By Whanda Boouraca

I had just turned 20 years old one month before, August 28, 1963. It was a turbulent time with sit in’s, protests and deaths all across the South. Dr. Martin Luther King Jr. was our hero! And hearing about the March on Washington I knew I had to be there. 

As a child I had lived in the South, then later in Washington D.C. and experienced the “colored and white water fountains’” I knew first hand what it felt like to feel “less than” because of the color of my skin.

On the day of the March, we drove down to D.C. from Queens, NY where I had moved just two years before. Arriving in D.C. there were hundreds of buses cars and more people than I had ever seen gathered in one place. The atmosphere was friendly and we walked peacefully along the wide Avenues carrying our signs.

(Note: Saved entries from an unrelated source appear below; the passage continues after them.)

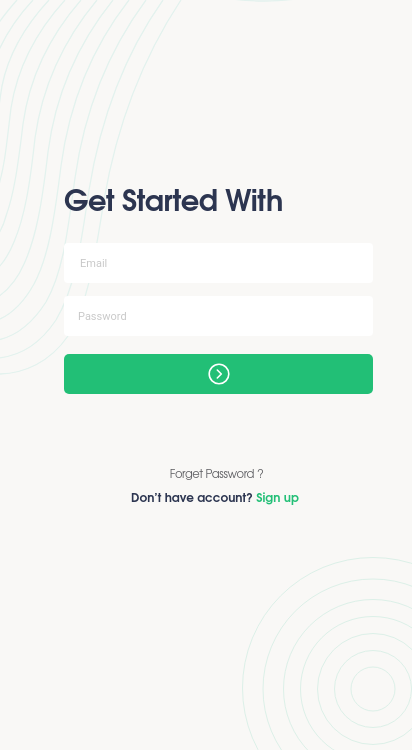
<!DOCTYPE html>
<html lang="en">
<head>
<meta charset="utf-8">
<title>Get Started With</title>
<style>
:root {
  --page: #f9f8f6;
  --ink: #2c3550;
  --green: #22bf76;
  --field: #ffffff;
  --hint: #c9c9c9;
  --muted: #5f5f63;
  --wave: #e3f2ee;
  --ring: #dcf0e8;
  --display: "TeX Gyre Adventor", sans-serif;
}
* { box-sizing: border-box; margin: 0; padding: 0; }
html, body { width: 412px; height: 750px; overflow: hidden; background: var(--page); }
.screen { position: relative; width: 412px; height: 750px; overflow: hidden; }
.backdrop { position: absolute; inset: 0; fill: none; stroke-width: 1; }
.waves { stroke: var(--wave); stroke-width: 1.3; }
.rings { stroke: var(--ring); }
.login { position: relative; display: flex; flex-direction: column; padding: 183px 39px 0 64px; }
h1 { height: 40px; margin-bottom: 20px; font: 700 29px/40px var(--display); letter-spacing: -0.45px; color: var(--ink); white-space: nowrap; }
.field { height: 40px; margin-bottom: 13px; padding-left: 16px; border-radius: 4px; background: var(--field); font: 400 11px/41px Roboto, sans-serif; color: var(--hint); }
.field.password { margin-bottom: 18px; padding-left: 14px; }
.submit { display: flex; align-items: center; justify-content: center; height: 40px; border-radius: 5px; background: var(--green); }
.submit svg { fill: none; stroke: #fff; stroke-width: 1.6; stroke-linecap: round; stroke-linejoin: round; }
.help { display: flex; flex-direction: column; align-items: center; margin-top: 69px; white-space: nowrap; }
.help a { text-decoration: none; }
.forgot { margin-right: 4px; font: 400 11.5px/24px var(--display); letter-spacing: -0.35px; color: var(--muted); }
.register { margin-right: 7px; font: 700 12px/24px var(--display); color: var(--ink); }
.register a { color: var(--green); }
</style>
</head>
<body>
<main class="screen">
  <svg class="backdrop" width="412" height="750" viewBox="0 0 412 750" aria-hidden="true">
    <g class="waves">
      <path d="M181 0C140 62 116 130 104 200C94 262 88 304 68 336C50 362 24 374 -2 374"/>
      <path d="M163 0C122 58 100 122 89 190C80 252 74 290 56 320C40 344 20 356 -2 358"/>
      <path d="M146 0C106 54 84 114 75 178C67 238 62 274 46 302C32 324 16 336 -2 340"/>
      <path d="M129 0C90 50 69 106 61 166C54 222 48 258 34 284C24 302 12 314 -2 320"/>
      <path d="M113 0C76 46 55 98 48 152C42 204 36 238 24 264C17 280 8 290 -2 297"/>
      <path d="M97 0C62 42 42 88 35 138C30 184 25 216 14 242C9 254 4 262 -2 268"/>
      <path d="M81 0C48 38 29 80 23 124C18 166 14 194 6 216C4 224 1 230 -2 235"/>
      <path d="M65 0C35 33 17 70 11 108C7 140 5 166 -2 188"/>
      <path d="M49 0C23 28 8 56 2 86C0 98 -1 106 -2 114"/>
      <path d="M33 0C18 16 7 32 -2 52"/>
      <path d="M17 0C10 8 4 15 -2 24"/>
      <path d="M232 -1Q264 3 296 -1"/>
    </g>
    <g class="rings">
      <circle cx="373" cy="689" r="22"/>
      <circle cx="373" cy="689" r="38.5"/>
      <circle cx="373" cy="689" r="55.5"/>
      <circle cx="373" cy="689" r="72.5"/>
      <circle cx="373" cy="689" r="89.5"/>
      <circle cx="373" cy="689" r="110"/>
      <circle cx="373" cy="688" r="130.5"/>
    </g>
  </svg>
  <section class="login">
    <h1>Get Started With</h1>
    <div class="field email">Email</div>
    <div class="field password">Password</div>
    <a class="submit" href="#" aria-label="Continue">
      <svg width="22" height="22" viewBox="0 0 22 22" aria-hidden="true">
        <circle cx="11" cy="11" r="9.8"/>
        <path d="M9.3 7L13.3 11L9.3 15"/>
      </svg>
    </a>
    <div class="help">
      <a class="forgot" href="#">Forget Password ?</a>
      <p class="register">Don’t have account? <a href="#">Sign up</a></p>
    </div>
  </section>
</main>
</body>
</html>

I felt proud and happy to be there marching alongside people I didn’t know, but people who were there to show the world that it was time for change!

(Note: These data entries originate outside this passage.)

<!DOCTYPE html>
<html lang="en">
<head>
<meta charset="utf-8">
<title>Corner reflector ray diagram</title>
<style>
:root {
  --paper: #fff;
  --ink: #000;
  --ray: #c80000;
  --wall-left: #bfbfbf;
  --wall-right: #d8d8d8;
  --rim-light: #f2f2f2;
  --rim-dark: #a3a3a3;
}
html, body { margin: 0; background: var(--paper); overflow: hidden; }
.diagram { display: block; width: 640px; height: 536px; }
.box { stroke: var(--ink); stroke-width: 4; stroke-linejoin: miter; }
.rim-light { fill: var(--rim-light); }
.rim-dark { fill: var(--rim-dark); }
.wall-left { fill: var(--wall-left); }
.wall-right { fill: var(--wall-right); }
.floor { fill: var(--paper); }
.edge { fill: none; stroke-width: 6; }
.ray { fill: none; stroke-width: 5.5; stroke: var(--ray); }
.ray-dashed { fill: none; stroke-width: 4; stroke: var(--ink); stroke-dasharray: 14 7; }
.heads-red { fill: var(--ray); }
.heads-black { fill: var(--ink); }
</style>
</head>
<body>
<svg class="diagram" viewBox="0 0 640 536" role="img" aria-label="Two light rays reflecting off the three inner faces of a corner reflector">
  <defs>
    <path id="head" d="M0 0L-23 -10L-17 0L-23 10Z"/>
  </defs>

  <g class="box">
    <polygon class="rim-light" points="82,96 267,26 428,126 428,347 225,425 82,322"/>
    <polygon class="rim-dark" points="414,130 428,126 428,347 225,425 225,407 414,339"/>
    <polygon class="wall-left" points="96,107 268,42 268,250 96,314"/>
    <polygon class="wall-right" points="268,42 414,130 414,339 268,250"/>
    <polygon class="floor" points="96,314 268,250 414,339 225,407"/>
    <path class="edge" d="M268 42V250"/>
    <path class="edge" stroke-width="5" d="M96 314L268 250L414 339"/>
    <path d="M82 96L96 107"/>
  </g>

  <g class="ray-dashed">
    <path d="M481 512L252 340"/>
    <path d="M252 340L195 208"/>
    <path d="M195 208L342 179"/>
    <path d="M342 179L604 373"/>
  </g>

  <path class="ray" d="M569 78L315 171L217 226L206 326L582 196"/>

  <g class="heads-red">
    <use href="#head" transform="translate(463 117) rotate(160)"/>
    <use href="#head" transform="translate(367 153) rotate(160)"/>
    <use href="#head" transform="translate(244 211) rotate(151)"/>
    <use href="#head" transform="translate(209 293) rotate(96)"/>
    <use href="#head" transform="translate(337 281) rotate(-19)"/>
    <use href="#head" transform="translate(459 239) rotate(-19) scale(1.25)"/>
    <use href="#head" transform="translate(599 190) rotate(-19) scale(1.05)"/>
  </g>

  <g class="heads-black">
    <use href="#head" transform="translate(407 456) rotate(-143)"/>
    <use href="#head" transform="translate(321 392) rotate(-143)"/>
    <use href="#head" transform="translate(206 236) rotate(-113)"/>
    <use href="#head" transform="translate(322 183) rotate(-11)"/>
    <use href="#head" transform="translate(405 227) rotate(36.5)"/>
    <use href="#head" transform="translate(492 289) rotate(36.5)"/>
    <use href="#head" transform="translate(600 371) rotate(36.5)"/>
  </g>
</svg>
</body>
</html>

I never got close enough to see Dr King give his speech, but I knew it was a day that I would never forget!! 

I Have a Dream speech by Martin Luther King .Jr HD (subtitled)

60 years and 2 generations later my 30 year old granddaughter attended the “60th Anniversary of the March on Washington” and whereas I didn’t get close enough to see and hear Dr King give his famous speech, she stood next to his statue and took pictures as if to say your legacy continues.

Dr. Martin Luther King Jr. we thank you!

Thousands gather for 60th anniversary of March on Washington


Thousands traveled by road, rail, and air to Washington, D.C., on Wednesday, August 28. Marchers from Boston traveled overnight and arrived in Washington at 7am after an eight-hour trip, but others took much longer bus rides from cities such as Milwaukee, Little Rock, and St. Louis. Organizers persuaded New York’s MTA to run extra subway trains after midnight on August 28, and the New York City bus terminal was busy throughout the night with peak crowds. A total of 450 buses left New York City from Harlem. Maryland police reported that “by 8:00 a.m., 100 buses an hour were streaming through the Baltimore Harbor Tunnel.” The United Automobile Workers financed bus transportation for 5,000 of its rank-and-file members, providing the largest single contingent from any organization.

Whanda Now and Then